A historic overview
After the conquest of the Buwayhids of Iraq and the takeover of Baghdad by the Seljuqs under Toghrul Bey in 1055, there was general anarchy in the city, and a staunch orthodox agenda was pursued. The conquest was followed by large-scale rioting, and the main targets were the Buwayhid state's institutions and centres of Shi'a learning, which were systematically sacked and burnt down by Seljuq troops, who were joined in by the local Sunni population. This included the 80000 volume-strong library built up by the Twelver scholar Murtada al- Radi. During these events prominent Shi'a scholars retired to less dangerous areas, especially Najaf. After consolidating their conquest, one of the first tasks the Seljuqs undertook was to set up institutions of higher learning, to undo the scholarly damage done to the Sunni tradition in Buwayhid times. The famed Seljuq minister Nizam al-Mulk was set around this task, and the institutions which emerged as a result were promptly named Nizamiyyas after him.

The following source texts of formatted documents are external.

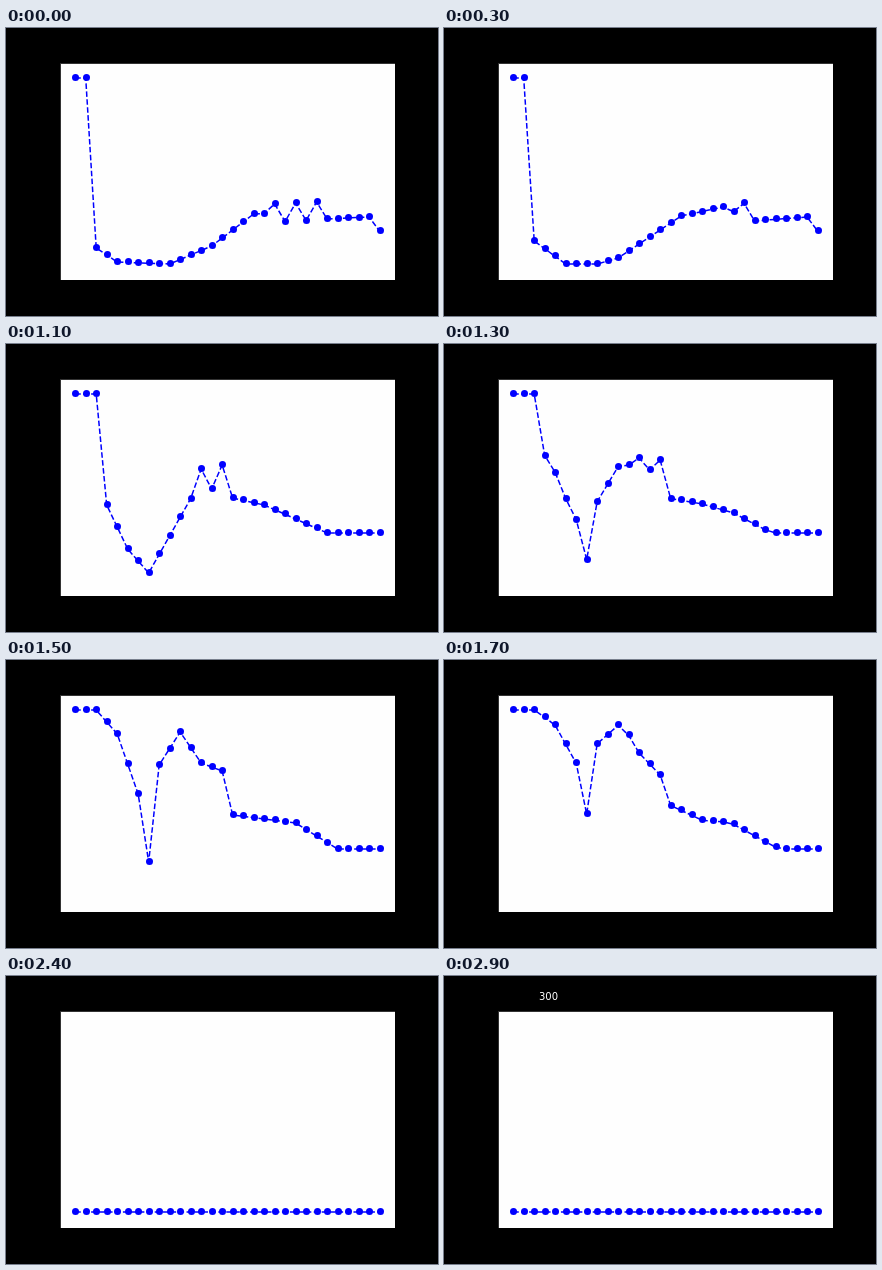
These frames come from a looping animation (432 px wide and 288 px high, 3 s). An HTML page with a canvas:

```html
<!DOCTYPE html>
<html lang="en">
<head>
<meta charset="utf-8">
<title>Dashed curve</title>
<style>
  html, body { margin: 0; width: 100%; height: 100%; overflow: hidden; background: #000; }
  canvas { display: block; }
</style>
</head>
<body>
<canvas width="432" height="288"></canvas>
<script>
const ctx = document.querySelector('canvas').getContext('2d');
const LOOP = 3000, STEP = 100, COLLAPSE = 2300, LABEL = 2900;
const COUNT = 30, TOP = 49, FLOOR = 235, TAIL = 188;

// Each pose is a bent line through a few [index, y] knots, flat beyond its ends.
// A crest zigzags by `size` from index `first` to `last`, starting upwards.
const poses = [
  { at: 0, crest: { first: 19, last: 23, size: 9 },
    knots: [[1, TOP], [2, 219], [4, 233], [9, FLOOR], [13, 217], [17, 185], [23, 182], [24, 190], [28, TAIL], [29, 202]] },
  { at: 300, crest: { first: 22, last: 22, size: 13 },
    knots: [[1, TOP], [2, 212], [5, FLOOR], [8, FLOOR], [10, 229], [16, 187], [20, 178], [23, 192], [28, TAIL], [29, 202]] },
  { at: 700, crest: { first: 17, last: 17, size: 17 },
    knots: [[1, TOP], [2, 195], [4, 222], [6, 234], [8, 233], [10, 215], [12, 183], [17, 170], [24, TAIL]] },
  { at: 1100, crest: { first: 12, last: 14, size: 11 },
    knots: [[2, TOP], [3, 160], [5, 204], [7, 228], [12, 135], [14, 131], [15, 153], [18, 160], [24, TAIL]] },
  { at: 1500,
    knots: [[2, TOP], [4, 73], [6, 133], [7, 201], [8, 104], [10, 71], [12, 102], [14, 110], [15, 154], [21, 162], [25, TAIL]] },
  { at: 2000,
    knots: [[3, TOP], [6, 56], [7, 81], [8, 51], [11, 56], [14, 120], [18, 161], [20, 161], [26, TAIL]] },
];

const mix = (a, b, k) => a + (b - a) * k;

function alongKnots(knots, i) {
  const next = knots.findIndex(([index]) => index >= i);
  if (next < 0) return knots.at(-1)[1];
  if (next === 0) return knots[0][1];
  const [i0, y0] = knots[next - 1], [i1, y1] = knots[next];
  return mix(y0, y1, (i - i0) / (i1 - i0));
}

function zigzag(crest, i) {
  if (!crest || i < crest.first || i > crest.last) return 0;
  return (i - crest.first) % 2 ? crest.size : -crest.size;
}

const poseY = (pose, i) => alongKnots(pose.knots, i) + zigzag(pose.crest, i);

function pointY(i, t) {
  if (t >= COLLAPSE) return FLOOR;
  const next = poses.findIndex(pose => pose.at > t);
  if (next < 0) return poseY(poses.at(-1), i);
  const from = poses[next - 1], to = poses[next];
  return mix(poseY(from, i), poseY(to, i), (t - from.at) / (to.at - from.at));
}

function rect(color, x, y, w, h) {
  ctx.fillStyle = color;
  ctx.fillRect(x, y, w, h);
}

function draw(t) {
  rect('#000', 0, 0, 432, 288);
  rect('#333', 54, 35, 335, 217);
  rect('#fefefe', 55, 36, 334, 216);
  if (t >= LABEL) {
    ctx.font = '10px "DejaVu Sans", sans-serif';
    ctx.fillText('300', 95, 24);
  }

  const points = Array.from({ length: COUNT }, (_, i) => [69.22 + 10.495 * i, pointY(i, t)]);
  ctx.strokeStyle = ctx.fillStyle = '#00f';
  ctx.lineWidth = 1.5;
  ctx.lineJoin = 'round';
  ctx.setLineDash([5.55, 2.4]);
  ctx.beginPath();
  for (const [x, y] of points) ctx.lineTo(x, y + 1);
  ctx.stroke();
  // Markers sit on whole pixels, the line does not.
  for (const [x, y] of points) {
    ctx.beginPath();
    ctx.arc(Math.round(x) + 0.5, Math.round(y) + 0.5, 3.5, 0, 2 * Math.PI);
    ctx.fill();
  }
}

const start = performance.now();
function tick() {
  const t = (performance.now() - start) % LOOP;
  draw(Math.floor(t / STEP) * STEP);
  requestAnimationFrame(tick);
}
tick();
</script>
</body>
</html>
```
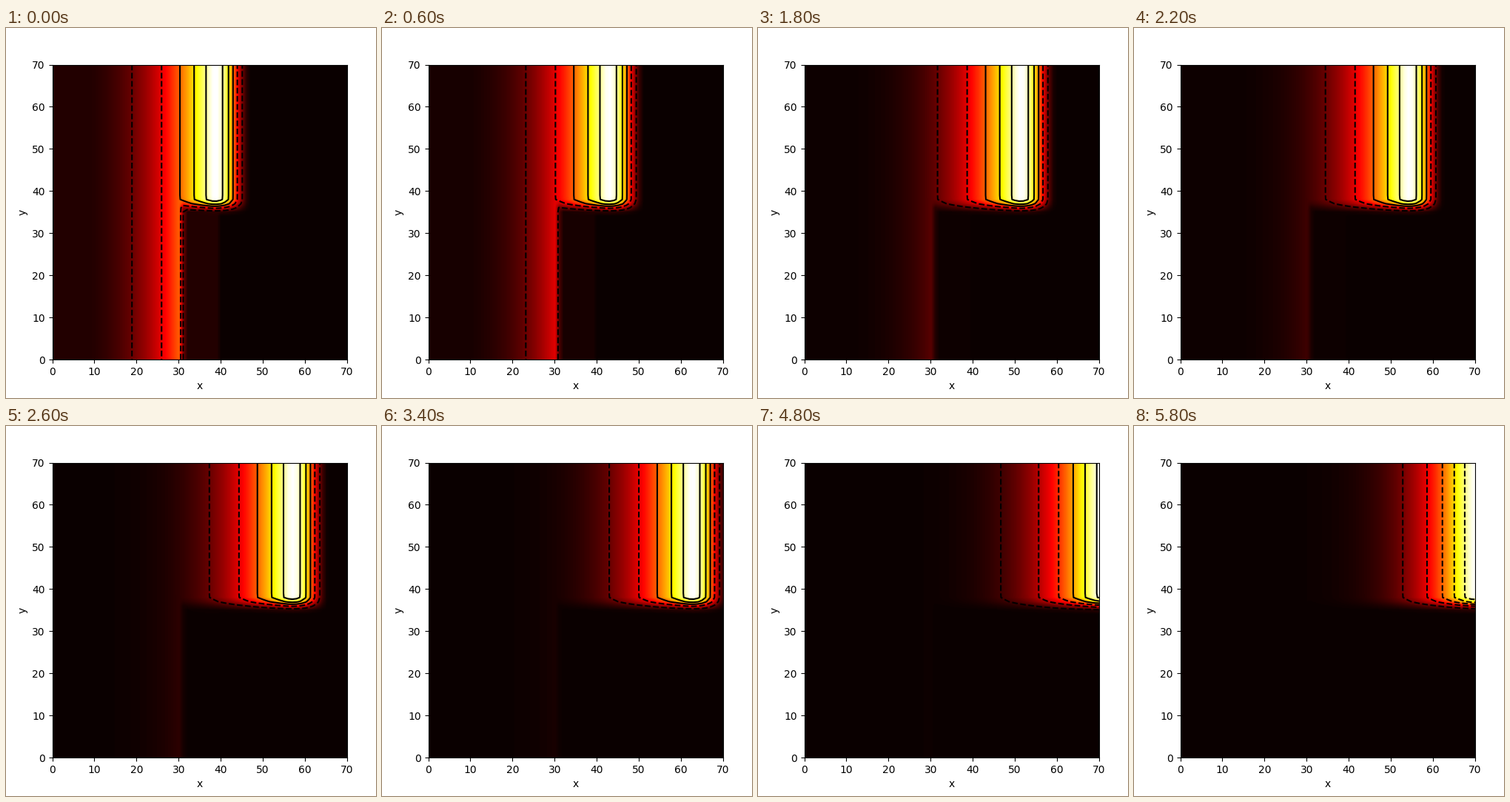
Animation of 500 by 500 pixels, one loop 5.9 s. Source, as a matplotlib script:

```python
import matplotlib.pyplot as plt
import numpy as np
from matplotlib.animation import FuncAnimation

FRAMES = 59
SIZE = 70
SPEED = 0.707             # wave travel per frame
REST, RANGE = -1.385, 2.63

axis = np.arange(SIZE + 1)
X, Y = np.meshgrid(axis, axis)


def ramp(x, start, width):
    """Half-cosine step from 0 to 1."""
    return (1 - np.cos(np.pi * np.clip((x - start) / width, 0, 1))) / 2


def pulse(pos):
    """Steep front on the right, long recovery tail on the left."""
    back = 37.78 - pos
    tail = np.exp(-0.0755 * back - 0.0014 * back**2)
    return tail * (1 - ramp(pos, 37.2, 9.8))


# The lower right block does not conduct
conduct = np.maximum(ramp(Y, 34.45, 3.75), 1 - ramp(X, 29.9, 1.7))


def field(n):
    # Once the front has left, the tail flattens against the right wall
    late = np.clip((n - 42) / 16, 0, 1)
    gap = np.hypot(SIZE - axis, 1.8 * late) * (1 - 0.055 * late)
    wave = pulse(SIZE - gap + 0.85 * late - SPEED * n)
    residue = 0.038 * np.exp(-n / 10) * (X < 39.5)
    return REST + RANGE * np.maximum(wave * conduct, residue)


fig = plt.figure(figsize=(5, 5), dpi=100)
ax = fig.add_axes([0.125, 0.104, 0.797, 0.797])
image = ax.imshow(field(0), cmap="hot", origin="lower", aspect="auto",
                  interpolation="bilinear",
                  extent=(-0.5, SIZE + 0.5, -0.5, SIZE + 0.5))
ticks = range(0, SIZE + 1, 10)
ax.set(xlabel="x", ylabel="y", xticks=ticks, yticks=ticks,
       xlim=(0, SIZE), ylim=(0, SIZE))


def update(n):
    v = field(n)
    image.set_data(v)
    image.set_clim(v.min(), v.max())
    for lines in list(ax.collections):
        lines.remove()
    ax.contour(X, Y, v, 5, colors="k")
    return [image]


anim = FuncAnimation(fig, update, frames=FRAMES, interval=100,
                     repeat=True, repeat_delay=0, blit=False)
plt.show()
```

The foundations of the religious struggles of the next two centuries, between a Sufi-cloak donning Nizari Isma'ilism, and a resurgent Sunnism under Turkic rule, were laid in the late 1000s, and are personified by the ideological struggles of three vibrant personalities. While Hasan bin Sabbah reinvigorated Isma'ilism at Alamut, his childhood acquaintances 'Umar Khayyam and (in anecdote) Nizam al-Mulk – who was also an ideological nemesis, played a vital part in the creation of Seljuq state institutions in conquered areas. It is their groundwork that gave the foreign Seljuqs religious and cultural legitimacy in Iran and Iraq in the aftermath of the Shi'a-dominated tenth century.
The most famous Nizamiyya was the one set up by Nizam al-Mulk in Baghdad in 1065, under Toghrul's successor and Malik Shah's predecessor Alp Arslan (ruled 1063-1072). However, it is unlikely that in the immediate aftermath of the Buwayhids, whose rule saw the consolidation of the Twelver community, scholarship like the Ikhwan al-Safa, and the free movement of Isma'ili missionaries, that Shi'ism in Iraq would just disappear on the arrival of the Seljuqs. In all likelihood much of it probably went underground for survival, using the traditional Shi'a practice of taqiyya or dissimulation, and subsequently started expressing itself in newer and more discreet ways.